Copy out the lines of the records below, and only those lines, from the one with "--shine-white: #ffffff;" through the one with "none; stroke: var(--line-ink);", exactly as they appear.

==== MATERIAL PROVIDED ====

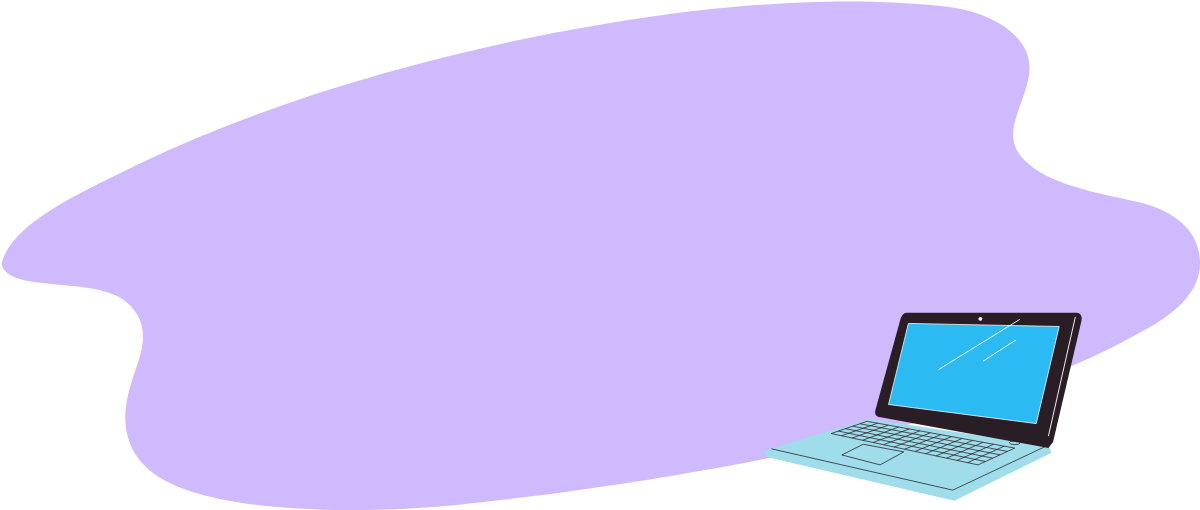
<!DOCTYPE html>
<html lang="en">
<head>
<meta charset="utf-8">
<title>Laptop on Lilac Blob</title>
<style>
  :root {
    --page-bg: #ffffff;
    --blob-lilac: #cfbafe;
    --lid-dark: #2a1e26;
    --screen-blue: #2bbaf2;
    --base-aqua: #9edde9;
    --line-ink: #2a1e26;
    --shine-white: #ffffff;
  }
  html, body {
    margin: 0;
    padding: 0;
    width: 1200px;
    height: 510px;
    overflow: hidden;
    background: var(--page-bg);
  }
  .artboard {
    display: block;
    width: 1200px;
    height: 510px;
  }
  .lilac-blob { fill: var(--blob-lilac); }
  .laptop-lid { fill: var(--lid-dark); }
  .laptop-screen { fill: var(--screen-blue); stroke: var(--shine-white); stroke-width: 1; }
  .laptop-base { fill: var(--base-aqua); }
  .keyboard-lines { fill: none; stroke: var(--line-ink); stroke-width: 1; }
  .shine-lines { fill: none; stroke: var(--shine-white); stroke-width: 1.2; stroke-linecap: round; }
  .webcam { fill: var(--shine-white); }
</style>
</head>
<body>
<svg class="artboard" viewBox="0 0 1568 667" preserveAspectRatio="none" role="img" aria-label="Lilac blob with an open laptop">
  <path class="lilac-blob" d="M2,345 C15,290 110,250 180,215 C420,100 700,40 900,15 C1050,-2 1150,0 1230,8 C1300,15 1350,50 1345,95 C1340,140 1300,180 1345,215 C1380,245 1450,255 1490,265 C1540,278 1568,305 1568,345 C1568,390 1520,420 1480,440 C1400,485 1290,520 1250,540 L1000,600 C850,630 700,650 600,660 C450,675 250,670 190,610 C150,570 165,520 175,490 C185,460 200,425 165,395 C125,360 10,385 2,345 Z"/>

  <g class="laptop">
    <path class="laptop-base" d="M1135,548 L1370,583 L1374,592 L1247,655 L1003,598 L997,590 Z"/>
    <path class="laptop-lid" d="M1185,409 L1407,409 Q1415,410 1413,420 L1376,578 L1370,586 L1147,545 Q1142,543 1144,536 L1177,416 Q1180,409 1185,409 Z"/>
    <path class="laptop-screen" d="M1187,423 L1384,427 L1354,554 L1161,529 Z"/>
    <circle class="webcam" cx="1281" cy="417" r="2.5"/>
    <path class="shine-lines" d="M1227,483 L1332,418 M1285,472 L1327,445 M1405,415 L1370,570"/>

    <g class="keyboard-lines">
      <path d="M1133,551 L1326,586 L1278,608 L1086,567 Z"/>
      <path d="M1123.6,554.2 L1316.4,590.4 M1114.2,557.4 L1306.8,594.8 M1104.8,560.6 L1297.2,599.2 M1095.4,563.8 L1287.6,603.6"/>
      <path d="M1146.8,553.5 L1099.7,569.9 M1160.6,556 L1113.4,572.9 M1174.4,558.5 L1127.1,575.8 M1188.1,561 L1140.9,578.7 M1201.9,563.5 L1154.6,581.6 M1215.7,566 L1168.3,584.6 M1229.5,568.5 L1182,587.5 M1243.3,571 L1195.7,590.4 M1257.1,573.5 L1209.4,593.4 M1270.9,576 L1223.1,596.3 M1284.6,578.5 L1236.9,599.2 M1298.4,581 L1250.6,602.1 M1312.2,583.5 L1264.3,605.1"/>
      <ellipse cx="1326" cy="579" rx="7" ry="2.5"/>
      <path d="M1100,595 L1128,581 L1181,591 L1150,608 Z"/>
      <path d="M1008,587 L1245,641 L1368,583"/>
    </g>
  </g>
</svg>
</body>
</html>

====

**WRITTEN REPLY**
    --shine-white: #ffffff;
  }
  html, body {
    margin: 0;
    padding: 0;
    width: 1200px;
    height: 510px;
    overflow: hidden;
    background: var(--page-bg);
  }
  .artboard {
    display: block;
    width: 1200px;
    height: 510px;
  }
  .lilac-blob { fill: var(--blob-lilac); }
  .laptop-lid { fill: var(--lid-dark); }
  .laptop-screen { fill: var(--screen-blue); stroke: var(--shine-white); stroke-width: 1; }
  .laptop-base { fill: var(--base-aqua); }
  .keyboard-lines { fill: none; stroke: var(--line-ink); stroke-width: 1; }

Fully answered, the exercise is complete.